### DATA PROVIDED
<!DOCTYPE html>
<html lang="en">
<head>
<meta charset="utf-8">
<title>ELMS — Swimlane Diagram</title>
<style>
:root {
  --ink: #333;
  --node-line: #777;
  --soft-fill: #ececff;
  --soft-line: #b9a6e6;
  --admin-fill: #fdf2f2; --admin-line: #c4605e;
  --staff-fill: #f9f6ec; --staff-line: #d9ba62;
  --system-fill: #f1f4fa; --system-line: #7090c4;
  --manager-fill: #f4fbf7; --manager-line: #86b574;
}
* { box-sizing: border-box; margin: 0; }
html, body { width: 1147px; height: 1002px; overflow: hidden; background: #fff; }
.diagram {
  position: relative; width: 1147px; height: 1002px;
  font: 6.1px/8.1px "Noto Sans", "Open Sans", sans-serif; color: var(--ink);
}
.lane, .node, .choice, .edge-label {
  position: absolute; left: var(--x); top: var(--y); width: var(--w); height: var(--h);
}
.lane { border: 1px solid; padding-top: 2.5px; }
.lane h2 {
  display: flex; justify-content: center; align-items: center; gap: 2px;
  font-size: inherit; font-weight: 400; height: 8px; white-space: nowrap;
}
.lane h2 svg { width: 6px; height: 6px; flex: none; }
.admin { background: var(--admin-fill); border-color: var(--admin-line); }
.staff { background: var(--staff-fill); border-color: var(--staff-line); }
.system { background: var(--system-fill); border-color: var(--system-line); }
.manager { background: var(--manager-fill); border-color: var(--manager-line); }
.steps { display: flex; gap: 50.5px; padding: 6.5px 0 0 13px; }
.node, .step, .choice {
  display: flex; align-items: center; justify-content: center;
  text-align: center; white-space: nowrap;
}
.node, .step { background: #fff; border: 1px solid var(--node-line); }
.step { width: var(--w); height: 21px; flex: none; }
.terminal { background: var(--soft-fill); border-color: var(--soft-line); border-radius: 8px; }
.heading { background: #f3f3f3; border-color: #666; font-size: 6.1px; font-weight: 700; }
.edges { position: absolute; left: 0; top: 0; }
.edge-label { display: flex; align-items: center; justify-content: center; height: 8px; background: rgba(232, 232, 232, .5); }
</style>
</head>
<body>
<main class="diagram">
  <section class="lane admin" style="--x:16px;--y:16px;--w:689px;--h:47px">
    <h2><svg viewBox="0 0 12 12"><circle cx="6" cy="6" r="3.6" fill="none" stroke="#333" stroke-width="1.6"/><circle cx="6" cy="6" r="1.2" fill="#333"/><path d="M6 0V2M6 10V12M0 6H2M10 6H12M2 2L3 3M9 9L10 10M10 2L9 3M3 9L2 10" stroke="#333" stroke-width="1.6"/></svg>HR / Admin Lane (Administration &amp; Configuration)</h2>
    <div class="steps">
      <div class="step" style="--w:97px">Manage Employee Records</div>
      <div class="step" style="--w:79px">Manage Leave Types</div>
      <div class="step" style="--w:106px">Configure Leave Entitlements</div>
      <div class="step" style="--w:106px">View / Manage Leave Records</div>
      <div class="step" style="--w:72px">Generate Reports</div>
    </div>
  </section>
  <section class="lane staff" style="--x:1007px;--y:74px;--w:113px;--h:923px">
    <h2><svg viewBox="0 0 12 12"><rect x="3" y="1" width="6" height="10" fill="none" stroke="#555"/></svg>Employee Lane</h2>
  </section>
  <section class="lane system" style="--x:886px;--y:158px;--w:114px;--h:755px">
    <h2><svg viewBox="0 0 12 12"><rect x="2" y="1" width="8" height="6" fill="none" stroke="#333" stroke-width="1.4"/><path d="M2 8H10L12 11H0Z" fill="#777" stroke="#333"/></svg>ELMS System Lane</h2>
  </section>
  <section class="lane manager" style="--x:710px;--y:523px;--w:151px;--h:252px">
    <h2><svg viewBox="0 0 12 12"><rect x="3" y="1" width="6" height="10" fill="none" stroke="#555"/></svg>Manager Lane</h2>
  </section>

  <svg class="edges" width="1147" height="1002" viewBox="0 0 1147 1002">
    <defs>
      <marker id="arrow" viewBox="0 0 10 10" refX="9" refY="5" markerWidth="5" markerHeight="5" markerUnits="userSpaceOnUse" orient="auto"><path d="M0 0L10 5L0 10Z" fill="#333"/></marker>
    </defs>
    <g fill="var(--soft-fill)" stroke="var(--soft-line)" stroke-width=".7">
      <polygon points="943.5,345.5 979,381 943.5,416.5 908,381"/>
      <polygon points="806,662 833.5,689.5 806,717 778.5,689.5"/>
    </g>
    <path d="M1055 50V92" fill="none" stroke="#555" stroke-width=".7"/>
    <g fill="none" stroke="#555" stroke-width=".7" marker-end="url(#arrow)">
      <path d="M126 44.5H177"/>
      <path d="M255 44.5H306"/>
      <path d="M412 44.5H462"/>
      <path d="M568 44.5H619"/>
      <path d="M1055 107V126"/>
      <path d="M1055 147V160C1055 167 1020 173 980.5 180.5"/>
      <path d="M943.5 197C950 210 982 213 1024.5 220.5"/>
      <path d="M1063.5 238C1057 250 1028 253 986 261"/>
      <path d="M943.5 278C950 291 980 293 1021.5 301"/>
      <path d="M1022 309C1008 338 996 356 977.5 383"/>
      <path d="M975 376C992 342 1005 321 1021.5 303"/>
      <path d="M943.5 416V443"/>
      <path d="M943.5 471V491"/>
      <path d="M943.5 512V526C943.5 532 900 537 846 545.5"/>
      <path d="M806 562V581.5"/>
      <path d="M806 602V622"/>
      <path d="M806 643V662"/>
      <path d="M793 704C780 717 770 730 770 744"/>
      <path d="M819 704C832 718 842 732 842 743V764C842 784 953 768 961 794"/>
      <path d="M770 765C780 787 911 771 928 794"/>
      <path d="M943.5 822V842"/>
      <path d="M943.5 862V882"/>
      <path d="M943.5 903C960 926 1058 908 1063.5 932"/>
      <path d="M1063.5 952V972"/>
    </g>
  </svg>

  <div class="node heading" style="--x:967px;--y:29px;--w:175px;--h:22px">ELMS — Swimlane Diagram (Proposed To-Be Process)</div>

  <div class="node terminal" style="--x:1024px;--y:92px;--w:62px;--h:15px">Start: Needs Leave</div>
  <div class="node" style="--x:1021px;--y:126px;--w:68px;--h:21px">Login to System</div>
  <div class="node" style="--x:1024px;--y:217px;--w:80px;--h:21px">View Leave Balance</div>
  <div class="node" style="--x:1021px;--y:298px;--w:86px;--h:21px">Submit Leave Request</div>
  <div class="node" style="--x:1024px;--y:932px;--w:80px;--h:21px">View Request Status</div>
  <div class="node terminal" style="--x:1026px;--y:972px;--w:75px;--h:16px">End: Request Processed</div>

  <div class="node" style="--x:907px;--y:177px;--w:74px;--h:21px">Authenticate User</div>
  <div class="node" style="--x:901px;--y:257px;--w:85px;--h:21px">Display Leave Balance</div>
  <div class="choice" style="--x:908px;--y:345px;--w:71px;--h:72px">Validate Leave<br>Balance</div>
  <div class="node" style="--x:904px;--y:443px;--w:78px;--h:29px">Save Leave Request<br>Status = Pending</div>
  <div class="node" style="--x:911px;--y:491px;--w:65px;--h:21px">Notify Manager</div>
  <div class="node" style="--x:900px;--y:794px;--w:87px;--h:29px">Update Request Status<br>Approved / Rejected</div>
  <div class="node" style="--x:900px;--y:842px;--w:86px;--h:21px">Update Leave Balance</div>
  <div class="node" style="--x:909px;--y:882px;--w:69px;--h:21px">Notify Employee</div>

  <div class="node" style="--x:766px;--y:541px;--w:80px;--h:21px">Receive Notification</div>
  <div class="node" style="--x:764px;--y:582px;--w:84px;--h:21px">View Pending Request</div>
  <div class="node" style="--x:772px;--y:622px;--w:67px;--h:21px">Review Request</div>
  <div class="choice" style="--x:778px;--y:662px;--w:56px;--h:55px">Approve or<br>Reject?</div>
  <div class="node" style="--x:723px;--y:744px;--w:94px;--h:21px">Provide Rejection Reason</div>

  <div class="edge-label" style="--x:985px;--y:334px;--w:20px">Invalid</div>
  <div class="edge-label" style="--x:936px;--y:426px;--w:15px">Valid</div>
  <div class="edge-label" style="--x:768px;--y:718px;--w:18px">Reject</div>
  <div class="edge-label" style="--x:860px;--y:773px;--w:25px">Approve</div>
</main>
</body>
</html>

### TASK ITEM
Could you copy exactly the lines from the first line of the records above through the line containing "var(--admin-fill); border-color: var(--admin-line);", both included, and nothing else?

### RESULT OF THE TASK
<!DOCTYPE html>
<html lang="en">
<head>
<meta charset="utf-8">
<title>ELMS — Swimlane Diagram</title>
<style>
:root {
  --ink: #333;
  --node-line: #777;
  --soft-fill: #ececff;
  --soft-line: #b9a6e6;
  --admin-fill: #fdf2f2; --admin-line: #c4605e;
  --staff-fill: #f9f6ec; --staff-line: #d9ba62;
  --system-fill: #f1f4fa; --system-line: #7090c4;
  --manager-fill: #f4fbf7; --manager-line: #86b574;
}
* { box-sizing: border-box; margin: 0; }
html, body { width: 1147px; height: 1002px; overflow: hidden; background: #fff; }
.diagram {
  position: relative; width: 1147px; height: 1002px;
  font: 6.1px/8.1px "Noto Sans", "Open Sans", sans-serif; color: var(--ink);
}
.lane, .node, .choice, .edge-label {
  position: absolute; left: var(--x); top: var(--y); width: var(--w); height: var(--h);
}
.lane { border: 1px solid; padding-top: 2.5px; }
.lane h2 {
  display: flex; justify-content: center; align-items: center; gap: 2px;
  font-size: inherit; font-weight: 400; height: 8px; white-space: nowrap;
}
.lane h2 svg { width: 6px; height: 6px; flex: none; }
.admin { background: var(--admin-fill); border-color: var(--admin-line); }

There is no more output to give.